WHAT THE TASK ASKS:
As you restate the entries, keep every word intact and leave out whatever images they hold.

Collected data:
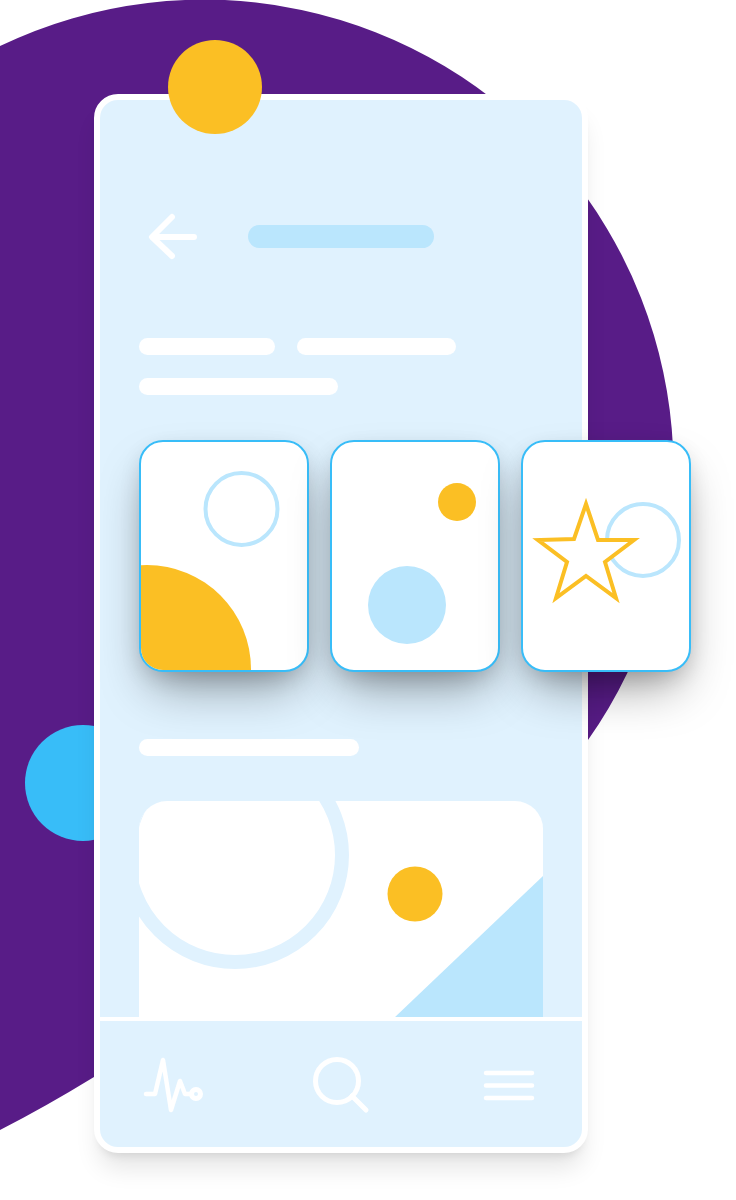
<!DOCTYPE html>
<html lang="en">
<head>
<meta charset="utf-8">
<title>App screen illustration</title>
<style>
:root {
  --purple: #581c87;
  --amber: #fbbf24;
  --sky: #38bdf8;
  --sky-soft: #bae6fd;
  --sky-pale: #e0f2fe;
  --white: #fff;
}
* { box-sizing: border-box; }
html, body { margin: 0; overflow: hidden; }
body { background: var(--white); font-family: Inter, sans-serif; }
.stage { position: relative; width: 736px; height: 1200px; overflow: hidden; background: var(--white); }
.stage > *, .screen > * { position: absolute; }
svg { display: block; }
.backdrop { left: 0; top: 0; }
.dot { border-radius: 50%; }
.dot-sky { left: 25px; top: 725px; width: 116px; height: 116px; background: var(--sky); }
.dot-amber { left: 168px; top: 40px; width: 94px; height: 94px; background: var(--amber); }
.screen {
  left: 94px; top: 94px; width: 494px; height: 1059px;
  border: 6px solid var(--white); border-radius: 24px;
  background: var(--sky-pale);
  box-shadow: 0 20px 25px -5px rgba(0,0,0,.1), 0 8px 10px -6px rgba(0,0,0,.1);
}
.bar { height: 17px; border-radius: 9px; background: var(--white); }
.title { left: 148px; top: 125px; width: 186px; height: 23px; border-radius: 12px; background: var(--sky-soft); }
.back { left: 44px; top: 108px; }
.line-a { left: 39px; top: 238px; width: 136px; }
.line-b { left: 197px; top: 238px; width: 159px; }
.line-c { left: 39px; top: 278px; width: 199px; }
.line-d { left: 39px; top: 639px; width: 220px; }
.feature { left: 39px; top: 701px; width: 404px; height: 217px; border-radius: 28px 28px 0 0; overflow: hidden; background: var(--white); }
.tabs { left: 0; top: 917px; width: 482px; height: 130px; border-top: 4px solid var(--white); }
.cards { left: 139px; top: 440px; width: 552px; display: flex; justify-content: space-between; }
.card {
  width: 170px; height: 232px; overflow: hidden;
  border: 2.5px solid var(--sky); border-radius: 24px; background: var(--white);
  box-shadow: 0 25px 50px -12px rgba(0,0,0,.4), 0 8px 24px -6px rgba(0,0,0,.2);
}
.stroke { fill: none; stroke: var(--white); stroke-width: 5; stroke-linecap: round; stroke-linejoin: round; }
.ring { fill: none; stroke: var(--sky-soft); stroke-width: 4; }
.ring-pale { fill: none; stroke: var(--sky-pale); stroke-width: 14; }
.star { fill: var(--white); stroke: var(--amber); stroke-width: 4; }
.fill-purple { fill: var(--purple); }
.fill-amber { fill: var(--amber); }
.fill-soft { fill: var(--sky-soft); }
</style>
</head>
<body>
<main class="stage">
  <svg class="backdrop" width="736" height="1200" aria-hidden="true">
    <path class="fill-purple" d="M0 46A470 470 0 0 1 588 740C470 905 300 965 94 1077Q45 1107 0 1130Z"/>
  </svg>
  <span class="dot dot-sky"></span>

  <section class="screen" aria-label="App screen">
    <svg class="back" width="60" height="56" role="img" aria-label="Back">
      <path class="stroke" style="stroke-width:6" d="M50 29H9M28 9L8 29L28 48"/>
    </svg>
    <span class="title"></span>
    <span class="bar line-a"></span>
    <span class="bar line-b"></span>
    <span class="bar line-c"></span>
    <span class="bar line-d"></span>

    <div class="feature">
      <svg width="404" height="217" aria-hidden="true">
        <circle class="ring-pale" cx="96" cy="54" r="107"/>
        <circle class="fill-amber" cx="276" cy="93" r="27.5"/>
        <polygon class="fill-soft" points="404,75 404,217 255,217"/>
      </svg>
    </div>

    <nav class="tabs">
      <svg width="482" height="126" aria-label="Activity, search, menu" role="img">
        <g class="stroke" transform="translate(0 -1)">
          <path style="stroke-width:4.5" d="M46 74H55L63 40L71 90L80 61L85 74H91"/>
          <circle cx="96" cy="74" r="4.5"/>
          <circle cx="237" cy="61" r="21.5"/>
          <path d="M252 76L266 90"/>
          <path style="stroke-width:4.5" d="M386 53H432M386 65.500H432M386 78H432"/>
        </g>
      </svg>
    </nav>
  </section>

  <div class="cards">
    <article class="card">
      <svg width="166" height="228" aria-hidden="true">
        <circle class="ring" cx="100.500" cy="67" r="36"/>
        <circle class="fill-amber" cx="6" cy="227" r="104"/>
      </svg>
    </article>
    <article class="card">
      <svg width="166" height="228" aria-hidden="true">
        <circle class="fill-amber" cx="125" cy="60" r="19"/>
        <circle class="fill-soft" cx="75" cy="163" r="39"/>
      </svg>
    </article>
    <article class="card">
      <svg width="166" height="228" aria-hidden="true">
        <circle class="ring" cx="120" cy="98" r="36"/>
        <polygon class="star" points="63,62 75,98 111,98 82,120 93,156 63,134 33,156 44,120 15,98 51,97"/>
      </svg>
    </article>
  </div>
  <span class="dot dot-amber"></span>
</main>
</body>
</html>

RESULT:
<!DOCTYPE html>
<html lang="en">
<head>
<meta charset="utf-8">
<title>App screen illustration</title>
<style>
:root {
  --purple: #581c87;
  --amber: #fbbf24;
  --sky: #38bdf8;
  --sky-soft: #bae6fd;
  --sky-pale: #e0f2fe;
  --white: #fff;
}
* { box-sizing: border-box; }
html, body { margin: 0; overflow: hidden; }
body { background: var(--white); font-family: Inter, sans-serif; }
.stage { position: relative; width: 736px; height: 1200px; overflow: hidden; background: var(--white); }
.stage > *, .screen > * { position: absolute; }
svg { display: block; }
.backdrop { left: 0; top: 0; }
.dot { border-radius: 50%; }
.dot-sky { left: 25px; top: 725px; width: 116px; height: 116px; background: var(--sky); }
.dot-amber { left: 168px; top: 40px; width: 94px; height: 94px; background: var(--amber); }
.screen {
  left: 94px; top: 94px; width: 494px; height: 1059px;
  border: 6px solid var(--white); border-radius: 24px;
  background: var(--sky-pale);
  box-shadow: 0 20px 25px -5px rgba(0,0,0,.1), 0 8px 10px -6px rgba(0,0,0,.1);
}
.bar { height: 17px; border-radius: 9px; background: var(--white); }
.title { left: 148px; top: 125px; width: 186px; height: 23px; border-radius: 12px; background: var(--sky-soft); }
.back { left: 44px; top: 108px; }
.line-a { left: 39px; top: 238px; width: 136px; }
.line-b { left: 197px; top: 238px; width: 159px; }
.line-c { left: 39px; top: 278px; width: 199px; }
.line-d { left: 39px; top: 639px; width: 220px; }
.feature { left: 39px; top: 701px; width: 404px; height: 217px; border-radius: 28px 28px 0 0; overflow: hidden; background: var(--white); }
.tabs { left: 0; top: 917px; width: 482px; height: 130px; border-top: 4px solid var(--white); }
.cards { left: 139px; top: 440px; width: 552px; display: flex; justify-content: space-between; }
.card {
  width: 170px; height: 232px; overflow: hidden;
  border: 2.5px solid var(--sky); border-radius: 24px; background: var(--white);
  box-shadow: 0 25px 50px -12px rgba(0,0,0,.4), 0 8px 24px -6px rgba(0,0,0,.2);
}
.stroke { fill: none; stroke: var(--white); stroke-width: 5; stroke-linecap: round; stroke-linejoin: round; }
.ring { fill: none; stroke: var(--sky-soft); stroke-width: 4; }
.ring-pale { fill: none; stroke: var(--sky-pale); stroke-width: 14; }
.star { fill: var(--white); stroke: var(--amber); stroke-width: 4; }
.fill-purple { fill: var(--purple); }
.fill-amber { fill: var(--amber); }
.fill-soft { fill: var(--sky-soft); }
</style>
</head>
<body>
<main class="stage">
  <svg class="backdrop" width="736" height="1200" aria-hidden="true">
    <path class="fill-purple" d="M0 46A470 470 0 0 1 588 740C470 905 300 965 94 1077Q45 1107 0 1130Z"/>
  </svg>
  <span class="dot dot-sky"></span>

  <section class="screen" aria-label="App screen">
    <svg class="back" width="60" height="56" role="img" aria-label="Back">
      <path class="stroke" style="stroke-width:6" d="M50 29H9M28 9L8 29L28 48"/>
    </svg>
    <span class="title"></span>
    <span class="bar line-a"></span>
    <span class="bar line-b"></span>
    <span class="bar line-c"></span>
    <span class="bar line-d"></span>

    <div class="feature">
      <svg width="404" height="217" aria-hidden="true">
        <circle class="ring-pale" cx="96" cy="54" r="107"/>
        <circle class="fill-amber" cx="276" cy="93" r="27.5"/>
        <polygon class="fill-soft" points="404,75 404,217 255,217"/>
      </svg>
    </div>

    <nav class="tabs">
      <svg width="482" height="126" aria-label="Activity, search, menu" role="img">
        <g class="stroke" transform="translate(0 -1)">
          <path style="stroke-width:4.5" d="M46 74H55L63 40L71 90L80 61L85 74H91"/>
          <circle cx="96" cy="74" r="4.5"/>
          <circle cx="237" cy="61" r="21.5"/>
          <path d="M252 76L266 90"/>
          <path style="stroke-width:4.5" d="M386 53H432M386 65.500H432M386 78H432"/>
        </g>
      </svg>
    </nav>
  </section>

  <div class="cards">
    <article class="card">
      <svg width="166" height="228" aria-hidden="true">
        <circle class="ring" cx="100.500" cy="67" r="36"/>
        <circle class="fill-amber" cx="6" cy="227" r="104"/>
      </svg>
    </article>
    <article class="card">
      <svg width="166" height="228" aria-hidden="true">
        <circle class="fill-amber" cx="125" cy="60" r="19"/>
        <circle class="fill-soft" cx="75" cy="163" r="39"/>
      </svg>
    </article>
    <article class="card">
      <svg width="166" height="228" aria-hidden="true">
        <circle class="ring" cx="120" cy="98" r="36"/>
        <polygon class="star" points="63,62 75,98 111,98 82,120 93,156 63,134 33,156 44,120 15,98 51,97"/>
      </svg>
    </article>
  </div>
  <span class="dot dot-amber"></span>
</main>
</body>
</html>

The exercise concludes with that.